PROMPT: Your result will be the set of lines with "head", copied from the material below.

EXERCISE INPUT:

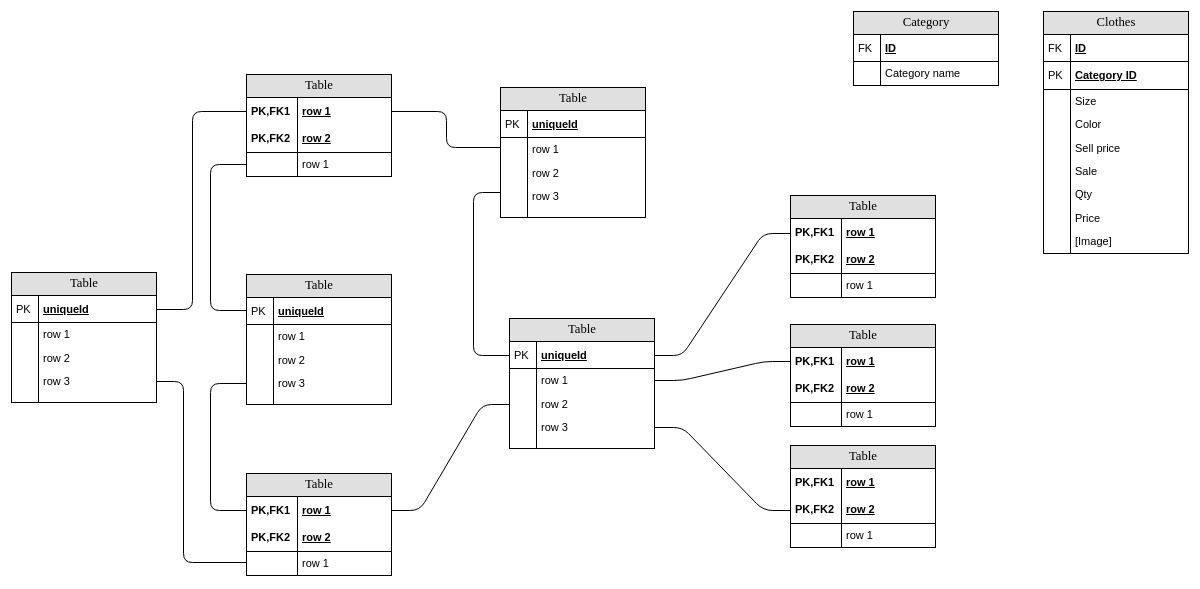
<!DOCTYPE html>
<html lang="en">
<head>
<meta charset="utf-8">
<title>Entity relationship diagram</title>
<style>
:root { --paper: #fff; --ink: #000; --head: #e0e0e0; }
* { box-sizing: border-box; margin: 0; }
body { width: 1200px; height: 589px; overflow: hidden; background: var(--paper); }
.diagram { position: relative; width: 1200px; height: 589px; overflow: hidden; color: var(--ink); font: 11px/13px "Liberation Sans", sans-serif; }
.links { position: absolute; inset: 0; fill: none; stroke: var(--ink); stroke-width: 1; }
.entity { --key: 27px; position: absolute; left: var(--x); top: var(--y); width: 146px; height: 131px; display: flex; flex-direction: column; border: 1px solid var(--ink); background: var(--paper); }
.entity.joint { --key: 51px; height: 103px; }
.entity h2 { flex: none; height: 23px; padding-bottom: 1px; border-bottom: 1px solid var(--ink); background: var(--head); font: 12.7px/21px "Liberation Serif", serif; text-align: center; }
.row { flex: none; display: grid; grid-template-columns: var(--key) 1fr; height: 23.5px; }
.row > * { display: flex; align-items: center; padding-left: 4px; white-space: nowrap; }
.row > :first-child { border-right: 1px solid var(--ink); }
.pk { height: 27px; }
.pk b { text-decoration: underline; }
.line { border-bottom: 1px solid var(--ink); }
.joint .pk { font-weight: bold; }
.joint .line { height: 28px; }
.joint .row:last-child { height: 23px; }
.tail { height: auto; flex: 1; }
.tail > span:last-child { align-items: flex-start; padding-top: 5px; }
.category { height: 75px; }
.category .row:last-child { height: 23px; }
.clothes { height: 243px; }
.clothes .second { height: 28px; }
.clothes .field { height: auto; flex: 1; }
</style>
</head>
<body>
<main class="diagram">
  <svg class="links" width="1200" height="589" viewBox="0 0 1200 589" aria-hidden="true">
    <g transform="translate(.5 .5)">
      <path d="M156 309H183Q192 309 192 300V120Q192 111 201 111H247"/>
      <path d="M247 164H219Q210 164 210 173V301Q210 310 219 310H247"/>
      <path d="M247 383H219Q210 383 210 392V501Q210 510 219 510H247"/>
      <path d="M156 381H174Q183 381 183 390V553Q183 562 192 562H247"/>
      <path d="M391 111H437Q446 111 446 120V138Q446 147 455 147H500"/>
      <path d="M500 192H482Q473 192 473 201V346Q473 355 482 355H509"/>
      <path d="M391 510H410Q419 510 424 502L477 412Q482 404 491 404H509"/>
      <path d="M654 355H673Q682 355 687 347L758 240Q763 233 772 233H790"/>
      <path d="M654 380H673Q682 380 690 378L755 363Q763 361 772 361H790"/>
      <path d="M654 427H673Q682 427 688 433L756 503Q763 510 772 510H790"/>
    </g>
  </svg>

  <section class="entity" style="--x:11px;--y:272px">
    <h2>Table</h2>
    <div class="row pk line"><span>PK</span><span><b>uniqueId</b></span></div>
    <div class="row"><span></span><span>row 1</span></div>
    <div class="row"><span></span><span>row 2</span></div>
    <div class="row tail"><span></span><span>row 3</span></div>
  </section>

  <section class="entity joint" style="--x:246px;--y:74px">
    <h2>Table</h2>
    <div class="row pk"><span>PK,FK1</span><span><b>row 1</b></span></div>
    <div class="row pk line"><span>PK,FK2</span><span><b>row 2</b></span></div>
    <div class="row"><span></span><span>row 1</span></div>
  </section>

  <section class="entity" style="--x:246px;--y:274px">
    <h2>Table</h2>
    <div class="row pk line"><span>PK</span><span><b>uniqueId</b></span></div>
    <div class="row"><span></span><span>row 1</span></div>
    <div class="row"><span></span><span>row 2</span></div>
    <div class="row tail"><span></span><span>row 3</span></div>
  </section>

  <section class="entity joint" style="--x:246px;--y:473px">
    <h2>Table</h2>
    <div class="row pk"><span>PK,FK1</span><span><b>row 1</b></span></div>
    <div class="row pk line"><span>PK,FK2</span><span><b>row 2</b></span></div>
    <div class="row"><span></span><span>row 1</span></div>
  </section>

  <section class="entity" style="--x:500px;--y:87px">
    <h2>Table</h2>
    <div class="row pk line"><span>PK</span><span><b>uniqueId</b></span></div>
    <div class="row"><span></span><span>row 1</span></div>
    <div class="row"><span></span><span>row 2</span></div>
    <div class="row tail"><span></span><span>row 3</span></div>
  </section>

  <section class="entity" style="--x:509px;--y:318px">
    <h2>Table</h2>
    <div class="row pk line"><span>PK</span><span><b>uniqueId</b></span></div>
    <div class="row"><span></span><span>row 1</span></div>
    <div class="row"><span></span><span>row 2</span></div>
    <div class="row tail"><span></span><span>row 3</span></div>
  </section>

  <section class="entity joint" style="--x:790px;--y:195px">
    <h2>Table</h2>
    <div class="row pk"><span>PK,FK1</span><span><b>row 1</b></span></div>
    <div class="row pk line"><span>PK,FK2</span><span><b>row 2</b></span></div>
    <div class="row"><span></span><span>row 1</span></div>
  </section>

  <section class="entity joint" style="--x:790px;--y:324px">
    <h2>Table</h2>
    <div class="row pk"><span>PK,FK1</span><span><b>row 1</b></span></div>
    <div class="row pk line"><span>PK,FK2</span><span><b>row 2</b></span></div>
    <div class="row"><span></span><span>row 1</span></div>
  </section>

  <section class="entity joint" style="--x:790px;--y:445px">
    <h2>Table</h2>
    <div class="row pk"><span>PK,FK1</span><span><b>row 1</b></span></div>
    <div class="row pk line"><span>PK,FK2</span><span><b>row 2</b></span></div>
    <div class="row"><span></span><span>row 1</span></div>
  </section>

  <section class="entity category" style="--x:853px;--y:11px">
    <h2>Category</h2>
    <div class="row pk line"><span>FK</span><span><b>ID</b></span></div>
    <div class="row"><span></span><span>Category name</span></div>
  </section>

  <section class="entity clothes" style="--x:1043px;--y:11px">
    <h2>Clothes</h2>
    <div class="row pk line"><span>FK</span><span><b>ID</b></span></div>
    <div class="row pk line second"><span>PK</span><span><b>Category ID</b></span></div>
    <div class="row field"><span></span><span>Size</span></div>
    <div class="row field"><span></span><span>Color</span></div>
    <div class="row field"><span></span><span>Sell price</span></div>
    <div class="row field"><span></span><span>Sale</span></div>
    <div class="row field"><span></span><span>Qty</span></div>
    <div class="row field"><span></span><span>Price</span></div>
    <div class="row field"><span></span><span>[Image]</span></div>
  </section>
</main>
</body>
</html>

OUTPUT FOR THIS TASK:
<head>
:root { --paper: #fff; --ink: #000; --head: #e0e0e0; }
.entity h2 { flex: none; height: 23px; padding-bottom: 1px; border-bottom: 1px solid var(--ink); background: var(--head); font: 12.7px/21px "Liberation Serif", serif; text-align: center; }
</head>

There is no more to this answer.